Work order: Copy, from the entries below, each line where the word "href" can be found.

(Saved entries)
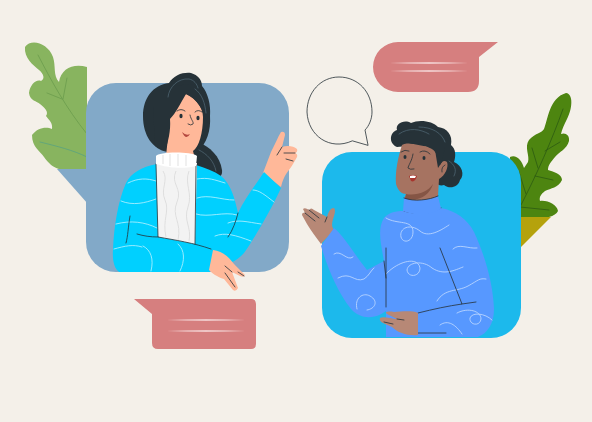
<!DOCTYPE html>
<html lang="en">
<head>
<meta charset="utf-8">
<title>Conversation illustration</title>
<style>
:root {
  --paper: #f4f0e9; --rose: #d67f7f; --slate: #82a9c8; --sky: #1cb9ec;
  --cyan: #00d0ff; --blue: #5798ff; --ink: #263238; --olive: #b5a20c;
  --leaf-soft: #88b45f; --leaf-deep: #4d8510;
  --skin-a: #ffb899; --skin-b: #a67361; --skin-b-hand: #b78876; --knit: #f3f3f3;
}
html, body { margin: 0; height: 100%; overflow: hidden; background: var(--paper); }
.scene { display: block; width: 592px; height: 422px; }
.line { fill: none; stroke: var(--ink); stroke-width: .8; stroke-linecap: round; stroke-linejoin: round; }
.stitch { fill: none; stroke: #a9efff; stroke-width: .9; stroke-linecap: round; }
.swirl { fill: none; stroke: #b9d5ff; stroke-width: .9; stroke-linecap: round; }
.vein { fill: none; stroke-width: .8; stroke-linecap: round; }
.cable { fill: none; stroke: #dadada; stroke-width: .8; }
.rose { fill: var(--rose); }
.ink { fill: var(--ink); }
.skin-a { fill: var(--skin-a); }
.skin-b { fill: var(--skin-b); }
.skin-b-hand { fill: var(--skin-b-hand); }
</style>
</head>
<body>
<svg class="scene" viewBox="0 0 592 422" role="img" aria-label="A woman and a man talking to each other from two speech-bubble panels">
  <defs>
    <clipPath id="panel-left-base"><path d="M80 0H320V272H116Q86 272 86 242Z"/></clipPath>
    <clipPath id="panel-right-base"><path d="M290 100H530V308Q521 337 491 337H352Q322 337 322 308H290Z"/></clipPath>
    <path id="text-rule" d="M0 0Q39 -1.4 78 0Q39 1.4 0 0Z" fill="#f7dede"/>
  </defs>
  <rect width="592" height="422" fill="var(--paper)"/>

  <g id="leaf-left">
    <path fill="var(--leaf-soft)" d="M87 67C74 63 61 68 59 82C53 76 56 66 53 57C48 43 31 38 25 47C24 58 33 65 39 70C44 74 45 79 41 81C36 79 30 85 29 93C30 101 37 101 40 104C45 108 49 112 46 116C49 120 53 123 52 129C46 126 37 128 32 135C32 147 40 151 44 157C49 164 53 167 59 169H87Z"/>
    <g class="vein" stroke="#6b9c4d">
      <path d="M38 55C52 82 66 108 87 134M62 99L47 93M63 99L67 78"/>
      <path d="M40 142C56 146 73 150 87 157" stroke="#58a381"/>
    </g>
  </g>

  <g id="leaf-right">
    <path fill="var(--leaf-deep)" d="M566 93C574 94 572 110 567 119C564 125 562 129 561 134C565 132 570 135 569 141C567 149 559 152 555 157C551 162 548 165 548 170C554 172 562 174 562 180C558 188 551 188 545 191C541 194 539 197 540 201C548 200 557 205 558 211Q556 215 549 217H510V157C516 154 522 160 524 168L528 162C530 156 524 147 529 140C535 133 542 133 544 129C548 120 549 98 566 93Z"/>
    <g class="vein" stroke="#2c5b12">
      <path d="M563 109C552 140 537 174 520 207M545 151L560 142M538 168L532 148M535 176L553 180M526 194L519 172M520 207L549 210"/>
    </g>
  </g>

  <g id="panels">
    <rect x="86" y="83" width="203" height="189" rx="30" fill="var(--slate)"/>
    <polygon points="57,169 88,169 88,204" fill="var(--slate)"/>
    <polygon points="519,217 551,217 519,249" fill="var(--olive)"/>
    <rect x="322" y="152" width="199" height="186" rx="30" fill="var(--sky)"/>
  </g>

  <g id="speech-bubbles">
    <path class="rose" d="M398 42H498L479 57V81Q479 92 468 92H398A25 25 0 0 1 398 42Z"/>
    <use href="#text-rule" x="390" y="63"/>
    <use href="#text-rule" x="390" y="71"/>
    <path class="rose" d="M134 299H251Q256 299 256 304V344Q256 349 251 349H158Q152 349 152 343V314Z"/>
    <use href="#text-rule" x="167" y="320"/>
    <use href="#text-rule" x="167" y="331"/>
    <path class="line" d="M352 141C330 151 308 136 307 112C307 92 321 77 339 77C358 77 372 92 372 112C372 119 369 126 365 130L368 145Z"/>
  </g>

  <g id="woman">
    <path class="ink" d="M198 142C210 147 220 156 222 170C223 178 216 180 208 176C198 171 190 164 189 153Z"/>
    <path class="ink" d="M169 83C174 75 183 72 191 73C198 75 202 80 202 86C208 93 211 105 210 116C211 130 207 144 197 152H167C153 149 143 136 143 116C143 98 153 85 169 83Z"/>

    <g id="woman-pointing-hand">
      <path class="skin-a" d="M263 173L271 152C275 144 278 137 281 132Q285 131 285 135L282 147C287 145 294 146 297 149Q298 152 295 153Q298 154 297 157L293 164C289 171 284 174 281 187Z"/>
      <path class="line" stroke-width=".6" d="M282 147L277 155M295 153L284 153M293 161L286 159"/>
    </g>

    <g clip-path="url(#panel-left-base)">
      <path fill="var(--cyan)" d="M157 164C141 167 131 173 126 183C118 201 114 226 113 249C112 262 115 272 122 273H209L214 265C225 267 236 262 244 253C255 237 270 212 281 188L264 172C255 186 245 198 238 213C235 199 231 184 221 176C214 171 205 168 196 165Z"/>
      <path fill="var(--knit)" d="M156 163H197L195 244L158 237Z"/>
      <g class="cable">
        <path d="M163 171C169 180 160 189 165 200S162 220 166 237M176 171C170 184 183 188 177 202S182 222 178 240M189 171C184 184 193 193 188 207S192 227 189 241"/>
      </g>
      <g class="stitch">
        <path d="M128 183C138 178 147 178 156 181M121 201C133 206 145 203 156 199M116 224C131 220 145 222 157 228M114 249C125 246 133 244 142 247M197 179C208 177 215 180 225 183M197 198C209 194 221 200 234 200M196 214C209 218 224 211 237 215M215 236C225 232 235 235 251 241M228 223C238 219 247 222 261 224M253 190C259 190 265 195 274 202M143 246C151 250 154 259 151 271M178 244C185 250 185 261 180 271"/>
      </g>
      <path class="line" d="M156 164L158 237C175 240 194 243 211 249M196 165L195 244M238 213C236 221 233 230 228 237M137 234C144 236 150 237 158 237M130 216C128 228 128 236 126 243"/>
    </g>

    <g id="woman-resting-hand">
      <path class="skin-a" d="M213 250C222 251 229 257 234 264L245 275Q244 278 240 276L232 272L238 288Q236 292 233 290L224 279C217 277 212 273 209 270Z"/>
      <path class="line" stroke-width=".6" d="M232 272L225 266M235 287L225 273M244 276L238 272"/>
    </g>

    <g id="woman-head">
      <path class="skin-a" d="M186 94C178 99 173 106 169 112C163 113 164 124 169 128L166 156C174 161 188 160 194 155L193 151C199 147 203 133 203 117C203 108 196 98 186 94Z"/>
      <path class="ink" d="M186 94C180 104 176 113 170 119C171 131 168 142 165 151L155 146L153 105L172 86L193 84C204 91 208 103 207 124C204 110 197 99 186 94Z"/>
      <path fill="#fff" d="M156 156C158 152 190 151 197 156L196 166C186 169 167 168 156 164Z"/>
      <path class="cable" d="M163 155V164M170 154V166M178 154V166M186 155V166"/>
      <path class="line" stroke-width="1.2" d="M177 111Q181 108 185 111M195 112Q198 109 202 112"/>
      <ellipse class="ink" cx="181" cy="116" rx="1.6" ry="2.2"/>
      <ellipse class="ink" cx="198" cy="118" rx="1.6" ry="2.2"/>
      <path class="line" d="M190 115C191 120 194 122 193 124Q191 126 188 124"/>
      <path d="M182 132Q186 136 190 134Q186 141 182 132Z" fill="#b4483f"/>
      <path class="vein" stroke="#4d6470" d="M168 97C169 87 178 78 189 79C194 80 197 84 198 88M195 89C202 94 205 103 206 113M199 150C207 154 214 161 216 171"/>
    </g>
  </g>

  <g id="man">
    <g id="man-open-hand">
      <path class="skin-b-hand" d="M321 244C316 237 311 231 307 224L302 215Q302 212 305 213L303 209Q305 207 309 210Q311 207 314 210L327 217C328 213 330 208 334 208Q336 210 334 216C332 222 331 226 334 230Z"/>
      <path class="line" stroke-width=".6" d="M305 213L315 221M309 210L319 218M327 217L325 222"/>
    </g>

    <g clip-path="url(#panel-right-base)">
      <path fill="var(--blue)" d="M404 197H437L441 208C456 211 467 219 474 232C485 256 493 283 494 309C494 325 486 336 474 338H386V311C374 320 360 319 351 309C337 291 328 269 321 246L334 228C345 237 354 254 367 270L384 261C381 244 377 229 384 218C389 212 396 211 404 211Z"/>
      <g class="swirl">
        <path d="M386 218C397 225 413 219 413 232C413 242 403 244 401 237C399 228 410 223 420 231C428 238 440 231 449 225"/>
        <path d="M386 274C398 261 418 256 420 268C420 277 408 278 407 270C408 262 423 260 432 268C444 276 455 270 463 267"/>
        <path d="M453 249C459 243 468 249 477 248M437 301C445 288 457 292 468 286S479 278 486 279"/>
        <path d="M457 313C468 307 481 311 481 319C480 327 469 325 470 318C472 312 485 313 492 320"/>
        <path d="M334 254C341 249 347 262 353 257M338 278C351 271 354 283 364 279C369 276 371 270 374 268M357 309C354 298 363 292 370 296C379 301 375 309 367 310M440 325C448 319 456 325 462 334"/>
      </g>
      <path class="line" d="M386 248V307M440 248L462 304C448 306 434 309 418 313M462 304L476 302M404 211C415 215 430 213 441 208"/>
      <path class="line" stroke="#3568c7" d="M384 261L386 278M418 333H446"/>
    </g>

    <g id="man-resting-hand">
      <path class="skin-b-hand" d="M418 313C411 310 400 312 394 312C388 311 384 312 387 314L397 319C391 319 384 316 380 318Q379 321 383 323L392 327C398 333 408 336 418 335Z"/>
      <path class="line" stroke-width=".6" d="M397 319L404 320M384 322L393 324"/>
    </g>

    <g id="man-head">
      <path class="ink" d="M397 147C388 143 390 132 397 130C395 124 404 119 411 123C419 119 433 121 438 127C447 128 453 135 451 145C456 149 456 156 454 162C462 165 465 175 460 180C458 188 449 189 444 185C438 187 432 181 433 174L418 145Z"/>
      <path class="skin-b" d="M402 145C398 157 395 172 396 184C398 191 402 194 406 194L404 199C412 203 430 202 438 196L439 179C445 176 449 167 447 162Q443 159 440 165L437 145C424 150 412 140 402 145Z"/>
      <path class="ink" d="M397 147C404 139 414 146 421 143C429 149 436 148 436 156L438 168L442 162L445 147L433 130L404 133Z"/>
      <path fill="#855545" d="M406 194C416 196 428 192 433 184C430 195 419 202 405 199Z"/>
      <path fill="var(--blue)" d="M404 198C414 202 429 200 438 196L441 209C429 216 414 216 403 211Z"/>
      <path class="line" d="M404 198C414 202 429 200 438 196"/>
      <path class="line" stroke-width="1.4" d="M401 152Q405 149 409 151M420 152Q425 149 430 154"/>
      <ellipse class="ink" cx="405" cy="157" rx="1.5" ry="2"/>
      <ellipse class="ink" cx="424" cy="158" rx="1.5" ry="2"/>
      <path class="line" d="M413 154C412 161 408 166 408 168Q410 170 414 169M445 165Q441 167 442 172"/>
      <path fill="#a8352e" d="M409 176Q413 174 417 176Q415 183 411 181Z"/>
      <path fill="#fff" d="M410 176Q413 175 416 176L415 178H410Z"/>
      <path class="vein" stroke="#4d6470" d="M399 134C409 127 420 129 429 134M419 127C432 127 442 133 445 142M449 161C455 165 457 170 454 176"/>
    </g>
  </g>
</svg>
</body>
</html>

Result of this task:
    <use href="#text-rule" x="390" y="63"/>
    <use href="#text-rule" x="390" y="71"/>
    <use href="#text-rule" x="167" y="320"/>
    <use href="#text-rule" x="167" y="331"/>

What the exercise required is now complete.